Toggle Main Menu Toggle Search

Open Access padlockePrints

The role of the IDDM2 locus in the susceptibility of UK APS1 subjects to type 1 diabetes mellitus

Lookup NU author(s): Dr Karen Adamson, Dr Timothy Cheetham, Professor Pat Kendall-Taylor, Professor Simon Pearce

Downloads


Abstract

Autoimmune polyendocrinopathy syndrome type 1 (APS1) is characterized by autoimmune destruction of endocrine tissues and chronic mucocutaneous candidiasis. Type 1 diabetes (T1D) affects 12-25% of patients with APS1, and the prediction of whether this complication will affect an individual is not currently possible. However, alleles of a variable number tandem repeat (VNTR) 5′ of the insulin gene are known to influence the development of T1D in the general, non-APS1 population. Therefore, we investigated the prevalence of these IDDM2 alleles in British Caucasian patients with APS1. The study employed genotyping of 33 patients with APS1 for the HphI polymorphism that is in tight linkage disequilibrium with the insulin gene VNTR alleles. Thirty-three patients with APS1 were studied, the mean age was 23.5 years and 24% have T1D. Six of eight (75%) APS1 patients with T1D were homozygous for the class I INS VNTR (susceptibility) allele, compared with eight of 25 (32%) of APS1 patients without T1D (P = 0.042). Our data suggest an association between the development of T1D and homozygosity for the T1D susceptibility class IINS VNTR allele in patients with APS1. © 2007 The Authors.


Publication metadata

Author(s): Adamson K, Cheetham T, Kendall-Taylor P, Seckl J, Pearce S

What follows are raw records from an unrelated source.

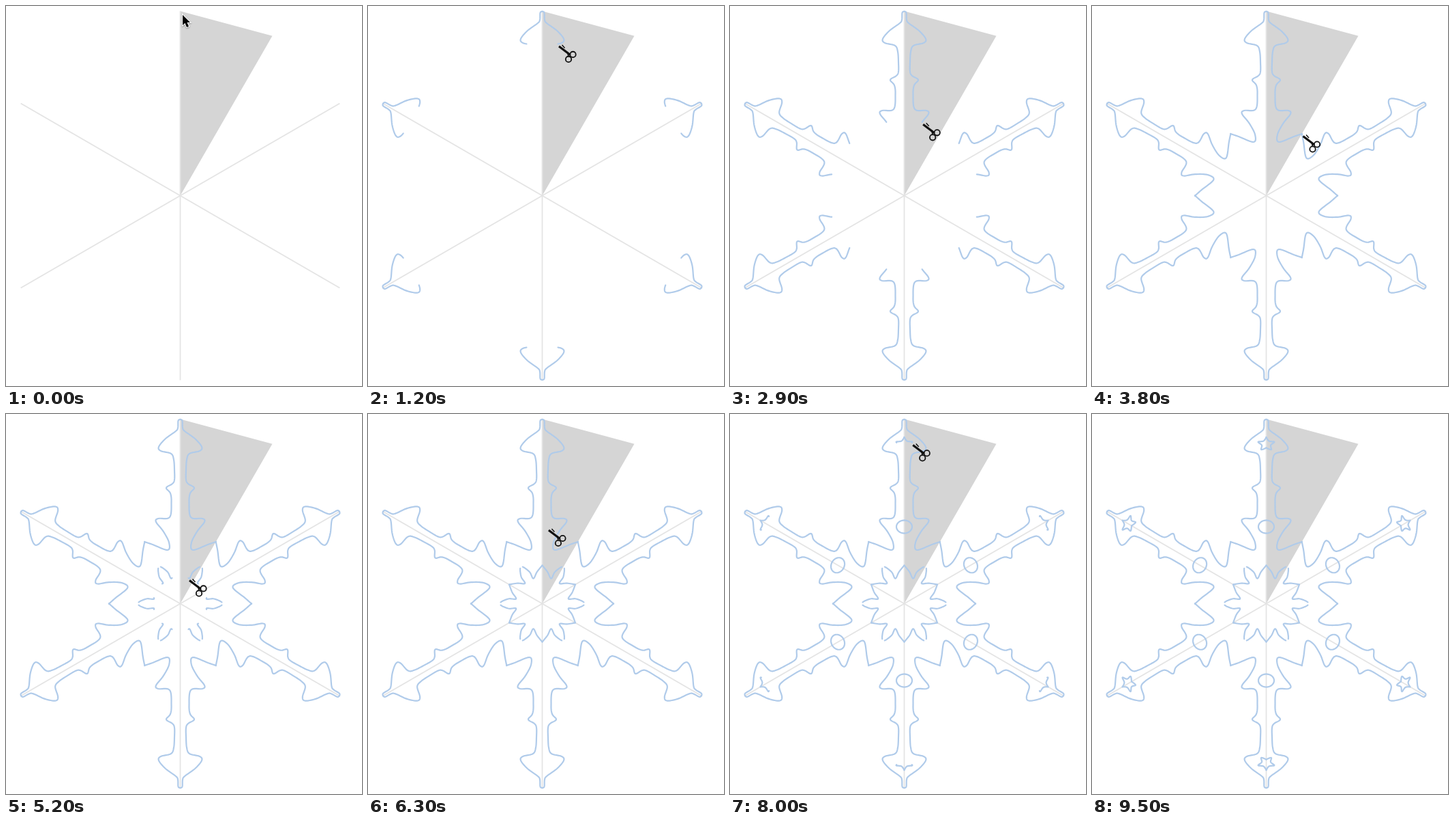
An HTML page with a canvas for the animation above (9600 ms loop, 522x556 px).

```html
<!DOCTYPE html>
<html lang="en">
<head>
<meta charset="utf-8">
<title>Paper snowflake</title>
<style>
  html, body { margin: 0; width: 100%; height: 100%; overflow: hidden; background: #fff; }
  canvas { display: block; }
</style>
</head>
<body>
<canvas id="stage" width="522" height="556"></canvas>
<script>
const ctx = document.getElementById('stage').getContext('2d');
const LOOP = 9600, STEP = 100, TAU = Math.PI * 2;
const CX = 255.5, CY = 277.5, RADIUS = 270;

const mix = (a, b, u) => a + (b - a) * u;
const clamp = v => Math.max(0, Math.min(1, v));
const range = (count, make) => Array.from({ length: count }, (_, i) => make(i));
const distance = (a, b) => Math.hypot(b[0] - a[0], b[1] - a[1]);
const along = (a, b, u) => [mix(a[0], b[0], u), mix(a[1], b[1], u)];

// Point at an angle clockwise from straight up.
const polar = (x, y, rx, ry, angle) => [x + rx * Math.sin(angle), y - ry * Math.cos(angle)];

function spline(a, b, c, d, u) {
  return 0.5 * (2 * b + (c - a) * u + (2 * a - 5 * b + 4 * c - d) * u * u
    + (3 * b - a - 3 * c + d) * u * u * u);
}

function smooth(points, steps = 8) {
  const at = i => points[Math.max(0, Math.min(points.length - 1, i))];
  return range((points.length - 1) * steps + 1, n => {
    const i = Math.floor(n / steps), u = n / steps - i;
    return [0, 1].map(axis =>
      spline(at(i - 1)[axis], at(i)[axis], at(i + 1)[axis], at(i + 2)[axis], u));
  });
}

const edge = smooth([
  [256, 8], [258.5, 10], [259, 20], [262, 25], [277, 36], [287, 48], [284, 54],
  [269, 58], [265, 67], [264, 82], [264, 96], [267, 102], [276, 108], [270, 116],
  [268.5, 129], [271, 151], [288, 153], [291, 158], [280.5, 171.5], [272, 188],
  [274, 199], [296, 191], [308, 187]
]);
const petal = smooth([[61, 28], [57, 25.5], [49, 21.5], [39, 19.5], [47, 9.5], [56, 0]]
  .map(([r, degrees]) => polar(CX, CY, r, r, degrees * TAU / 360)));
const hole = range(25, i => polar(CX, 165, 11.5, 9.5, i / 24 * Math.PI));
const star = smooth(range(6, i => {
  const r = i % 2 ? 5.5 : 10;
  return polar(CX, 44, r * 1.25, r, i * Math.PI / 5);
}));

// Each cut is made once, then mirrored and turned six ways.
const cuts = [
  { from: 700, to: 3800, line: edge },
  { from: 4700, to: 5800, line: petal },
  { from: 6400, to: 7000, line: hole },
  { from: 7550, to: 8800, line: star }
];

const ENTER = { to: 100, line: [[262, 13]] };
const EXIT = { from: 9500, line: [[520, 606]] };
const stops = [ENTER, ...cuts, EXIT];

function partialLine(line, share) {
  const total = line.slice(1).reduce((sum, p, i) => sum + distance(line[i], p), 0);
  let left = total * share;
  const out = [line[0]];
  for (let i = 1; i < line.length; i++) {
    const length = distance(line[i - 1], line[i]);
    if (length >= left) {
      out.push(along(line[i - 1], line[i], left / length));
      break;
    }
    out.push(line[i]);
    left -= length;
  }
  return out;
}

function cutSoFar(cut, t) {
  const u = clamp((t - cut.from) / (cut.to - cut.from));
  return u < 1 ? partialLine(cut.line, u ** 0.8) : cut.line;
}

// The hand follows the current cut and swings slightly right between cuts.
function cursorAt(t) {
  const cutting = cuts.find(cut => t >= cut.from && t <= cut.to);
  if (cutting) return cutSoFar(cutting, t).at(-1);
  const next = stops.findIndex(stop => stop.from > t);
  if (next < 1) return null;
  const a = stops[next - 1], b = stops[next];
  const start = a.line.at(-1), end = b.line[0];
  const u = (t - a.to) / (b.from - a.to);
  const bow = Math.min(16, distance(start, end) * 0.24);
  const [x, y] = along(start, end, u);
  return [x + bow * Math.sin(Math.PI * u), y];
}

function tracePath(points) {
  ctx.beginPath();
  for (const [x, y] of points) ctx.lineTo(x, y);
}

function drawPaper() {
  ctx.fillStyle = '#fff';
  ctx.fillRect(0, 0, 522, 556);
  const tips = range(6, k => polar(CX, CY, RADIUS, RADIUS, k * TAU / 6));
  tracePath([[CX, CY], tips[0], polar(CX, CY, RADIUS, RADIUS, TAU / 12)]);
  ctx.fillStyle = '#d5d5d5';
  ctx.fill();
  ctx.strokeStyle = '#e4e4e4';
  ctx.lineWidth = 1.8;
  for (const tip of tips) {
    tracePath([[CX, CY], tip]);
    ctx.stroke();
  }
}

function drawCut(line) {
  ctx.strokeStyle = '#b0cbea';
  ctx.lineWidth = 2.2;
  ctx.lineJoin = ctx.lineCap = 'round';
  for (let k = 0; k < 12; k++) {
    ctx.save();
    ctx.translate(CX, CY);
    ctx.rotate((k >> 1) * TAU / 6);
    if (k % 2) ctx.scale(-1, 1);
    ctx.translate(-CX, -CY);
    tracePath(line);
    ctx.stroke();
    ctx.restore();
  }
}

function drawArrow(x, y) {
  ctx.save();
  ctx.translate(x, y);
  tracePath([[0, 0], [0, 15], [3.5, 12], [6, 18], [9, 17], [6.5, 11], [11, 11]]);
  ctx.closePath();
  ctx.shadowColor = 'rgba(0,0,0,.35)';
  ctx.shadowBlur = 2;
  ctx.shadowOffsetY = 1;
  ctx.strokeStyle = '#fff';
  ctx.lineWidth = 2;
  ctx.stroke();
  ctx.shadowColor = 'transparent';
  ctx.fillStyle = '#000';
  ctx.fill();
  ctx.restore();
}

function drawScissors(x, y) {
  const blade = (width, ...points) => {
    ctx.lineWidth = width;
    tracePath(points);
    ctx.stroke();
  };
  const ring = (cx, cy) => {
    ctx.lineWidth = 1.8;
    ctx.beginPath();
    ctx.arc(cx, cy, 4.2, 0, TAU);
    ctx.stroke();
  };
  ctx.save();
  ctx.translate(x, y);
  ctx.strokeStyle = '#111';
  ctx.lineCap = 'butt';
  blade(3.2, [0.5, 2.5], [17, 15]);
  blade(1.4, [5, 0.5], [9, 5]);
  blade(1.8, [13, 11], [14.5, 17]);
  ring(21, 14.5);
  ring(14.5, 21.5);
  ctx.restore();
}

function draw(t) {
  drawPaper();
  for (const cut of cuts) {
    if (t > cut.from) drawCut(cutSoFar(cut, t));
  }
  const cursor = cursorAt(t);
  if (t < ENTER.to) drawArrow(259, 13);
  else if (cursor) drawScissors(cursor[0] + 1, cursor[1] + 1);
}

function tick() {
  const t = performance.now() % LOOP;
  draw(Math.floor(t / STEP) * STEP);
  requestAnimationFrame(tick);
}
tick();
</script>
</body>
</html>
```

Publication type: Article

Publication status: Published

Journal: International Journal of Immunogenetics

Year: 2007

Volume: 34

Issue: 1

Pages: 17-21

Print publication date: 01/02/2007

ISSN (print): 1744-3121

ISSN (electronic): 1744-313X

Publisher: Wiley-Blackwell Publishing Ltd.

URL: http://dx.doi.org/10.1111/j.1744-313X.2006.00643.x

DOI: 10.1111/j.1744-313X.2006.00643.x

PubMed id: 17284223


Altmetrics

Altmetrics provided by Altmetric


Actions

Find at Newcastle University icon    Link to this publication


Share